Why is simpsons rule exact for 3rd degree polynomials?

In summary, the conversation discusses the perplexing concept of how Simpson's rule, which uses quadratics to approximate a curve, can be exact when the approximation is being done for a cubic. This is a general property of Newton-Cotes quadrature formulas, where each rule is exact for a certain degree of polynomial. This is due to the fact that the integration of an interpolating polynomial of a certain degree will be equal to the integration of the original polynomial of the same degree. The conversation also mentions that the truncation error for Simpson's rule is proportional to the fourth order derivative, so if the integrand is a cubic, the quadrature will be exact.
  • #1
okkvlt
53
0
this is really perplexing. how can it be exact? simpsons rule uses quadratics to approximate the curve. how can it be exact if I am approximating a cubic with a quadratic?
 
Physics news on Phys.org
  • #2
This is a general property of Newton-Cotes quadrature formulas: trapezoid is exact for degree 1 polynomials, Simpsons' for 3rd degree, the 5-point rule (sometimes called Bode or Boolean quadrature) is exact for 4th degree, etc.

One way to see this is the following: notice that, for simpsons' rule, you may assume that the points are symmetric relative to the origin (and as you have three, an odd number, one of them is in the origin); now let [tex]p_{3}(x)[/tex] be a 3rd degree polynomial and consider the integral:

[tex]\int^{1}_{-1}p_{3}(x)dx = \int^{1}_{-1}(a_{3}x^{3} + p_{2}(x))dx

= \int^{1}_{-1}a_{3}x^{3}dx + \int^{1}_{-1}p_{2}(x)dx = \int^{1}_{-1}p_{2}(x)dx[/tex]

And notice that you are left with the integral of a 2nd order polynomial. But remember that Simpsons' rule is based on the integration of an interpolating 2nd order polynomial, and these are unique; therefore, you are integrating the 2nd order interpolating polynomial of a 2nd order polynomial, and these must be equal.
 
Last edited:
  • #3
The truncation error for the Simpson method is proportional to the f(iv)(x). If the integrand is cubic, then the fourth order derivative is zero. So the quadrature will be exact for this case.
 

Related to Why is simpsons rule exact for 3rd degree polynomials?

1. Why is simpsons rule exact for 3rd degree polynomials?

Simpson's rule is exact for 3rd degree polynomials because it is based on the fundamental theorem of calculus, which states that the definite integral of a function can be calculated by finding the anti-derivative of that function.

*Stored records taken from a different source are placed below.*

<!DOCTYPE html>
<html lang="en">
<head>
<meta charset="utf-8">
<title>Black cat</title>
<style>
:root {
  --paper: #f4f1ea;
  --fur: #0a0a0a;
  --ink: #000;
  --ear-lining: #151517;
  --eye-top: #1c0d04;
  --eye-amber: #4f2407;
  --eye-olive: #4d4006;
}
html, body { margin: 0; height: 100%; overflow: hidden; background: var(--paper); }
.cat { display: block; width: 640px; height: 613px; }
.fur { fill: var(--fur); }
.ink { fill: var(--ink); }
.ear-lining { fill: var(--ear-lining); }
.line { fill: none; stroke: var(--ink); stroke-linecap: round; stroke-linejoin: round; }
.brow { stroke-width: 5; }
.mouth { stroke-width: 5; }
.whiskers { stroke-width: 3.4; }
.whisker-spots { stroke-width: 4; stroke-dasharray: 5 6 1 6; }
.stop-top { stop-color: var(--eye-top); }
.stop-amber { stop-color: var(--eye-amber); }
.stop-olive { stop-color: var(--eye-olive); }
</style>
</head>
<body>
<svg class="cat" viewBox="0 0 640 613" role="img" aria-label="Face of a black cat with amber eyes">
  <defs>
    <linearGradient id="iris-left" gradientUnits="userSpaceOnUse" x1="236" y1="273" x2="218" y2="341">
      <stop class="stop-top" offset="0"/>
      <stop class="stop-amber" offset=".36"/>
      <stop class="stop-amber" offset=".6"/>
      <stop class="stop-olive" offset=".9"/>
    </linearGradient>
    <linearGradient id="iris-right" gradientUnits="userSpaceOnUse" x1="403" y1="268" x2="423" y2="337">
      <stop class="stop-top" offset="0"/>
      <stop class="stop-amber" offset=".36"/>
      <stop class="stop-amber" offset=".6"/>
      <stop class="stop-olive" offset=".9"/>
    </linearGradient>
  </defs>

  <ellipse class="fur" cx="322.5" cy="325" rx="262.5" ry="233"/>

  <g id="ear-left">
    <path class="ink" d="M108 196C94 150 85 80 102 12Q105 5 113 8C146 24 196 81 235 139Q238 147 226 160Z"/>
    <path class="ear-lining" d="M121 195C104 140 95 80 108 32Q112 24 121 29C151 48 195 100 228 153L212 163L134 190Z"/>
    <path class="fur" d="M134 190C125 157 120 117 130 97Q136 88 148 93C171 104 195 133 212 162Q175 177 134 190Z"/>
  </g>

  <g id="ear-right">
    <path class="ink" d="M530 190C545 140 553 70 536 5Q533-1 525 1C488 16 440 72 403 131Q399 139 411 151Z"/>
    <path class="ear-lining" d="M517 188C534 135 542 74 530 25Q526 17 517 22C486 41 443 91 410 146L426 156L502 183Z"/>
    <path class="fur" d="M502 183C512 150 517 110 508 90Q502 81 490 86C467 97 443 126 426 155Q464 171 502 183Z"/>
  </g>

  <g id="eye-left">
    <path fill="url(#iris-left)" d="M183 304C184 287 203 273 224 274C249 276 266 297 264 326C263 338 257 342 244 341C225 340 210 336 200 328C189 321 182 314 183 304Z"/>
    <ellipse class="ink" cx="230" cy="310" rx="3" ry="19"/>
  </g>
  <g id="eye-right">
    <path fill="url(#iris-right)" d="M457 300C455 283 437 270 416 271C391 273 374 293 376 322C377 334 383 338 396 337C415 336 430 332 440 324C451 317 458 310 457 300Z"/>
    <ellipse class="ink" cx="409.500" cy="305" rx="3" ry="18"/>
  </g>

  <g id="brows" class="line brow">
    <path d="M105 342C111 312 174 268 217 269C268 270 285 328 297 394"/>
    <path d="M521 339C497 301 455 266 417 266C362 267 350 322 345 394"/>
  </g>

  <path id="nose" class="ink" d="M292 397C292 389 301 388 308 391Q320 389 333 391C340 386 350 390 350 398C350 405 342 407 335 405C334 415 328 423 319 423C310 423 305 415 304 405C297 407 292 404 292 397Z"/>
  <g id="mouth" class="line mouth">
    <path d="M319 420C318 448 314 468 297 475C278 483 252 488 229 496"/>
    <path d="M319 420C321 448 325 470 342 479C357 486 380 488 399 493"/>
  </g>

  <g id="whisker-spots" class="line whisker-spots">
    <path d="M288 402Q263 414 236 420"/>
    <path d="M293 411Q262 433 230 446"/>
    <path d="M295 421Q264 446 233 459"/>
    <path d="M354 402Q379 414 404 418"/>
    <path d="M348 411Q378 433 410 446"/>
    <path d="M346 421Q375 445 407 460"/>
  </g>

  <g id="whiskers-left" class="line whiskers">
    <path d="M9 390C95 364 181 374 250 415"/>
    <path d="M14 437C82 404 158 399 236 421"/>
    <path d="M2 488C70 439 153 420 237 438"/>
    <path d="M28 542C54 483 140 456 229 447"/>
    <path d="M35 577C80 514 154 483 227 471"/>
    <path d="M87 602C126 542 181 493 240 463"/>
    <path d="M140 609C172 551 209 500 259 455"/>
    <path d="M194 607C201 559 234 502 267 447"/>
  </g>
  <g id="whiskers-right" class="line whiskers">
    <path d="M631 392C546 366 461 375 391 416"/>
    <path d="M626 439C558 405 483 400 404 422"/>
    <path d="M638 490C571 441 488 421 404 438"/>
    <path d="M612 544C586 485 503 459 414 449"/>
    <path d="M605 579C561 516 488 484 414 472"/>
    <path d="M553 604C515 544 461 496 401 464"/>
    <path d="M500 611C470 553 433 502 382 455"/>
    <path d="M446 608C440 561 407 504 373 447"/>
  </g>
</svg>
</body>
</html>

Since 3rd degree polynomials can be integrated exactly, Simpson's rule is able to accurately calculate the area under the curve.

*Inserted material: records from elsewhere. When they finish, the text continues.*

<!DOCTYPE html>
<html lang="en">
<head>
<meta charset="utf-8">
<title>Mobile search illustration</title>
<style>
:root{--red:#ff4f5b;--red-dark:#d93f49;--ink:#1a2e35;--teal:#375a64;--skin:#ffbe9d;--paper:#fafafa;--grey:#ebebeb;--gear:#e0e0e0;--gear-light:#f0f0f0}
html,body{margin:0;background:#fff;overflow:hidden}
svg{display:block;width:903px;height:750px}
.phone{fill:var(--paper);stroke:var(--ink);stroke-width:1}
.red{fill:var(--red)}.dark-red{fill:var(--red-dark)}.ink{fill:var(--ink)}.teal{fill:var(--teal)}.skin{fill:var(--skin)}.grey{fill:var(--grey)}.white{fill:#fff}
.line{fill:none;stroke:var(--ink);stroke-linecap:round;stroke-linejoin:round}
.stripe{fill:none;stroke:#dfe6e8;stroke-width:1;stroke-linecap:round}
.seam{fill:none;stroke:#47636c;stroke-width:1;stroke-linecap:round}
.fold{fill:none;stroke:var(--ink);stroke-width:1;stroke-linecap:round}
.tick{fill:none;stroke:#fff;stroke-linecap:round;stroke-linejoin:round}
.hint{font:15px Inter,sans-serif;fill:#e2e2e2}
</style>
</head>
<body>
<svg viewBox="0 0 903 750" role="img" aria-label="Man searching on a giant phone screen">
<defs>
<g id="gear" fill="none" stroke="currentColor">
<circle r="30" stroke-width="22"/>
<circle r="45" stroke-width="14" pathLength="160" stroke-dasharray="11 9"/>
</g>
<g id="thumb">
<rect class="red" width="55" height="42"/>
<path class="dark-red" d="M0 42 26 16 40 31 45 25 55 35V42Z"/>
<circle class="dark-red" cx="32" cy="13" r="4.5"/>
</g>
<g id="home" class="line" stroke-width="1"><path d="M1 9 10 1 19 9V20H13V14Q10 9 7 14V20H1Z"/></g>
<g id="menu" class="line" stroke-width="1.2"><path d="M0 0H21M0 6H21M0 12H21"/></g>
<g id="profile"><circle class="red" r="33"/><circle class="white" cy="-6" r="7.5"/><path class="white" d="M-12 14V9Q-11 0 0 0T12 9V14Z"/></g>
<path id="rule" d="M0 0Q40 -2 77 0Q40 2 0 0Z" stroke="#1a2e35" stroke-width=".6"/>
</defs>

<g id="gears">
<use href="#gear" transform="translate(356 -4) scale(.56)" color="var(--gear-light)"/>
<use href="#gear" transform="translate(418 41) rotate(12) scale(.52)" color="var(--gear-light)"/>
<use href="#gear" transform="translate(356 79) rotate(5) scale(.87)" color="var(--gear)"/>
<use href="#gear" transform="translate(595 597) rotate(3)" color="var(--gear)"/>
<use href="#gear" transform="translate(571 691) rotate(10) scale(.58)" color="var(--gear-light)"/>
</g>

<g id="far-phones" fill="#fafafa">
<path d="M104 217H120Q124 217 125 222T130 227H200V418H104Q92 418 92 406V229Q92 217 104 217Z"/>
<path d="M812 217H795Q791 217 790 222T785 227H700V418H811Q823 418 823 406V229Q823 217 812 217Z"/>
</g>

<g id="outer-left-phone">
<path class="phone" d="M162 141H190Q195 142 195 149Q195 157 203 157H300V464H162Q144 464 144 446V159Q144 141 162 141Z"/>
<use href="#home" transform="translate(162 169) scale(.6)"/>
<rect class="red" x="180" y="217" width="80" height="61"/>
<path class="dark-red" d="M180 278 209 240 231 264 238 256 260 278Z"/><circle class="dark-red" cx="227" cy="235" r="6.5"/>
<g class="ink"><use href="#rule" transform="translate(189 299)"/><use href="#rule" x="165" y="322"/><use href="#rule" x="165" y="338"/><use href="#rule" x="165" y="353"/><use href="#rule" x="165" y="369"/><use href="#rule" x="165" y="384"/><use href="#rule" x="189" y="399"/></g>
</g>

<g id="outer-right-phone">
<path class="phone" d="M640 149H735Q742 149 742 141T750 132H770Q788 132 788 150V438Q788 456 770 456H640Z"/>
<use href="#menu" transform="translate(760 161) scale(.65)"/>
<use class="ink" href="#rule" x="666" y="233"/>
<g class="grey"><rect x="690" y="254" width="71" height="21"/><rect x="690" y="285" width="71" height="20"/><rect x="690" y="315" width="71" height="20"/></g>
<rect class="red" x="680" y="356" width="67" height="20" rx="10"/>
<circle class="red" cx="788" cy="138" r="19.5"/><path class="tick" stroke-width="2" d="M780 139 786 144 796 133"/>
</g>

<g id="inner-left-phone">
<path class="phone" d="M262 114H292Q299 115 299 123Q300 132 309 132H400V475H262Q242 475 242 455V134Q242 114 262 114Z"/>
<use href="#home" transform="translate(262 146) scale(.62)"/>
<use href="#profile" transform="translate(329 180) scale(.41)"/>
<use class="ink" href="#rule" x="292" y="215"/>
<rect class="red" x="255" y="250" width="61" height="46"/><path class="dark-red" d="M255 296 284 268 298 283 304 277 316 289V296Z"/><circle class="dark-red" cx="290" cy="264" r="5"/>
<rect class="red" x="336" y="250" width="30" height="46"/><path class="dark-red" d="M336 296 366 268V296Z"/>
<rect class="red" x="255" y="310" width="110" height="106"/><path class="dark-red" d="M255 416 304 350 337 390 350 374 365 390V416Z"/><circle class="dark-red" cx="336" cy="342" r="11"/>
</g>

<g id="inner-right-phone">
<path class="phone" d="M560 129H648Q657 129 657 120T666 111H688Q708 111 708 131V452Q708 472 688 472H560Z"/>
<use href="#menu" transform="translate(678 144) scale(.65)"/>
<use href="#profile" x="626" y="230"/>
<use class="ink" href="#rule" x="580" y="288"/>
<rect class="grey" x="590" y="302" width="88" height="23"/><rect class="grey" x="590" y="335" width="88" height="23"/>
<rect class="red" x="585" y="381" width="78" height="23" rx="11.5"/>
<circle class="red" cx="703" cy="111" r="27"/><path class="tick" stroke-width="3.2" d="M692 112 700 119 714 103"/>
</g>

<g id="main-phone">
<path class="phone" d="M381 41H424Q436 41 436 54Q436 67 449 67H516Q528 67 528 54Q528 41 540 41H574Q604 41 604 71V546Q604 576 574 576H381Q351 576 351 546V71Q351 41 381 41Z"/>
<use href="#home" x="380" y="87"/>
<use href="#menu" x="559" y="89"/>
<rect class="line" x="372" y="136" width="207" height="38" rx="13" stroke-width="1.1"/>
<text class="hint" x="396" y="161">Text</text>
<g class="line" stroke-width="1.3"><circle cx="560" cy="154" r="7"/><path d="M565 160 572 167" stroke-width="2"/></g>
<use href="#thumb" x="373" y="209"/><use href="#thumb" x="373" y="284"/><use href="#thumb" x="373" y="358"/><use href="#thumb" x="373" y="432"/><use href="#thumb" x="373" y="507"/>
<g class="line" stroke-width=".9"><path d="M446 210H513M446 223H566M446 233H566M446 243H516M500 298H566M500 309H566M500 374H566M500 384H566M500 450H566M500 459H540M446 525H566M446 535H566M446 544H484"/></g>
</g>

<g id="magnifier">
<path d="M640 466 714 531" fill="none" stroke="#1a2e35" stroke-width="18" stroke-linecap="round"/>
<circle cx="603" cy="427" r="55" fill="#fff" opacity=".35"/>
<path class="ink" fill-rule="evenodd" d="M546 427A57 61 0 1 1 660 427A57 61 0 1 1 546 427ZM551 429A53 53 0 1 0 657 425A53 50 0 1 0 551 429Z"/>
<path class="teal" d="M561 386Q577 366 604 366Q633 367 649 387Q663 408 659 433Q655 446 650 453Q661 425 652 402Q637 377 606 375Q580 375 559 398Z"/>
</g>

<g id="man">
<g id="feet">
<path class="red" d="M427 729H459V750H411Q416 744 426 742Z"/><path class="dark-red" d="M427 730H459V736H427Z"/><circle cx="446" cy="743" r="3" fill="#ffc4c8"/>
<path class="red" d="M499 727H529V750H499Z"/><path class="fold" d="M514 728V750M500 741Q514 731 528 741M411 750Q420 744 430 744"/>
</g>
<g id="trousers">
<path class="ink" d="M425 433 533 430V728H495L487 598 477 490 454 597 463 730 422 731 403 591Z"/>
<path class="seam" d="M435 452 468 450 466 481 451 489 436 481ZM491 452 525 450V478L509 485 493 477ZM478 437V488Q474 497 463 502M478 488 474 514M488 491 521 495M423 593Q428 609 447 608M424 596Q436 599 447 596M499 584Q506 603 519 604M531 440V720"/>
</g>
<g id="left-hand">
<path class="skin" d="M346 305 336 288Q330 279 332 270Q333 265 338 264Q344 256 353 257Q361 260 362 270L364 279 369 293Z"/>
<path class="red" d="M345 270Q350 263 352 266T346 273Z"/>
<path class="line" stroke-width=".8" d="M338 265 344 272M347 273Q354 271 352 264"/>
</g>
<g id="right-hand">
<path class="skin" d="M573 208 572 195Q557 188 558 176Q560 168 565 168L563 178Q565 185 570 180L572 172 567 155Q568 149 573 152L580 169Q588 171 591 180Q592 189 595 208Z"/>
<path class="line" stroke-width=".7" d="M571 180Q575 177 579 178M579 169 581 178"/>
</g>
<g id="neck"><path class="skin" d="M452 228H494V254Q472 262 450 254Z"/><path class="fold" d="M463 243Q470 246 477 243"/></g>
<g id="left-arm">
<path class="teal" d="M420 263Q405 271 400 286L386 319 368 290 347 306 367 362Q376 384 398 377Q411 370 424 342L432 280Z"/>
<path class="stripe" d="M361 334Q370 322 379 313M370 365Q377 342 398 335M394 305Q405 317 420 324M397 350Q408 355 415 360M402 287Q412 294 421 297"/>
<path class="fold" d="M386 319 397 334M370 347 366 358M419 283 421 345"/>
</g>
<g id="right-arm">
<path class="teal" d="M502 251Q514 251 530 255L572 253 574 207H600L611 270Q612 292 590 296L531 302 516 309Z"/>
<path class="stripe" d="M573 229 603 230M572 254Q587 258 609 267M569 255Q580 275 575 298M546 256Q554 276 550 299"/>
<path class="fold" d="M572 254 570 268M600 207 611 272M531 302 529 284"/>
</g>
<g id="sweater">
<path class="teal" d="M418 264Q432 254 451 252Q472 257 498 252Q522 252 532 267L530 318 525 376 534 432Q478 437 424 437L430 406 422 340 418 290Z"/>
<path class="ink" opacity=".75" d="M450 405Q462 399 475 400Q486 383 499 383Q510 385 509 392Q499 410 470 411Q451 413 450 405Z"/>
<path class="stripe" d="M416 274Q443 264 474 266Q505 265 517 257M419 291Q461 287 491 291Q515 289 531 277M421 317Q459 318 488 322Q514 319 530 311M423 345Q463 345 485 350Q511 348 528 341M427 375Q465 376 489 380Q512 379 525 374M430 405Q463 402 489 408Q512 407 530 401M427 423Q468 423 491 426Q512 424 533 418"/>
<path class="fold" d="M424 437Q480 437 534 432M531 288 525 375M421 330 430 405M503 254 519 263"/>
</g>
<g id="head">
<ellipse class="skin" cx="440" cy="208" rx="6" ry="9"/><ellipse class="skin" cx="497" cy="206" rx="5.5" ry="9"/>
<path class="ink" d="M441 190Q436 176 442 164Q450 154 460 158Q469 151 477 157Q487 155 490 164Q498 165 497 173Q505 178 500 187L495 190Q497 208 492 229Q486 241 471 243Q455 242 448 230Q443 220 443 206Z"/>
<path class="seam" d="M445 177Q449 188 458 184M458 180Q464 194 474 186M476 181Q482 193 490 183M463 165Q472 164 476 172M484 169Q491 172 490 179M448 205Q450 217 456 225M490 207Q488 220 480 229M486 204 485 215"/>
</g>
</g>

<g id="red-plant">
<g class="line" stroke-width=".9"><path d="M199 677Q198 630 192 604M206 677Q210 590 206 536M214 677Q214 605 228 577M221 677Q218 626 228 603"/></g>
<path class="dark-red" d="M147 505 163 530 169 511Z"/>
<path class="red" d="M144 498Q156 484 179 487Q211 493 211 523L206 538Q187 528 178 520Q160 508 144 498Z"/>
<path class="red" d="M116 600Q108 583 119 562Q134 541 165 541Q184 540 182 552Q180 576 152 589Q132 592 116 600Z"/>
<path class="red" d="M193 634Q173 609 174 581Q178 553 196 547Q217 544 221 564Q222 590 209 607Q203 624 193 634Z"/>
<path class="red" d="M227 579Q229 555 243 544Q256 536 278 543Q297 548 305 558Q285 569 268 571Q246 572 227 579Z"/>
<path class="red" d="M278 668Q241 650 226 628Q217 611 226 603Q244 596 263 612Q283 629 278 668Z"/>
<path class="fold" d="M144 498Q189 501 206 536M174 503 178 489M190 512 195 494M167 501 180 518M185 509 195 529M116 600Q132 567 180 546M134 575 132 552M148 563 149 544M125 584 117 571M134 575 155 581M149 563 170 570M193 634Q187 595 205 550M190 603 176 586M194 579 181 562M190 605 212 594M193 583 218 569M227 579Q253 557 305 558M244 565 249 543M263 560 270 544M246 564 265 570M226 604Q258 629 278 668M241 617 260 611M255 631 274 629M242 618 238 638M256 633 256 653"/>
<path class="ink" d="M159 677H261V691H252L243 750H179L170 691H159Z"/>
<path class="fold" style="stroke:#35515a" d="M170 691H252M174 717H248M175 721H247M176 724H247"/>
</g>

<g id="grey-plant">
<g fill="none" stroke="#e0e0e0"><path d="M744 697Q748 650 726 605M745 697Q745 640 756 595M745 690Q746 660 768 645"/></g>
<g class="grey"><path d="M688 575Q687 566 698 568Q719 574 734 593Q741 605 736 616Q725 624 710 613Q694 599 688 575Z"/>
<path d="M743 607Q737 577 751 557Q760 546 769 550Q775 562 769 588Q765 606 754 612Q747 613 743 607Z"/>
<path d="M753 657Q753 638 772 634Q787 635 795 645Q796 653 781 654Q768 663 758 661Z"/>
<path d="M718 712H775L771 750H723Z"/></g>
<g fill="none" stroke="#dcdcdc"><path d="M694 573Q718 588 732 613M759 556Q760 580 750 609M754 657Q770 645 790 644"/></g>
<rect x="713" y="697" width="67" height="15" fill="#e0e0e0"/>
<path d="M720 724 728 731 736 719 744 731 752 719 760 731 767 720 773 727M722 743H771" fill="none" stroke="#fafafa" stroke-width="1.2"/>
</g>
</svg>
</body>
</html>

2. What makes Simpson's rule different from other numerical integration methods?

Simpson's rule differs from other numerical integration methods because it uses a parabolic approximation of the curve, rather than straight line segments or trapezoids. This makes it more accurate for curved functions, particularly 3rd degree polynomials.

3. How does Simpson's rule calculate the area under a curve?

Simpson's rule divides the area under the curve into multiple small parabolic segments and calculates the area of each segment. These areas are then added together to give an approximation of the total area under the curve.

4. Is Simpson's rule always exact for 3rd degree polynomials?

Yes, Simpson's rule is always exact for 3rd degree polynomials. However, it may not be exact for higher degree polynomials or other types of functions.

5. Can Simpson's rule be used for any type of function?

Simpson's rule can be used for any function that is continuous and has a known anti-derivative. However, it may not always give an accurate result for functions with large variations or sharp turns.

Similar threads

Replies
1
Views
1K
Replies
2
Views
1K
Replies
2
Views
933
  • Calculus
Replies
1
Views
4K
Replies
2
Views
1K
Replies
3
Views
1K
Replies
5
Views
2K
Back
Top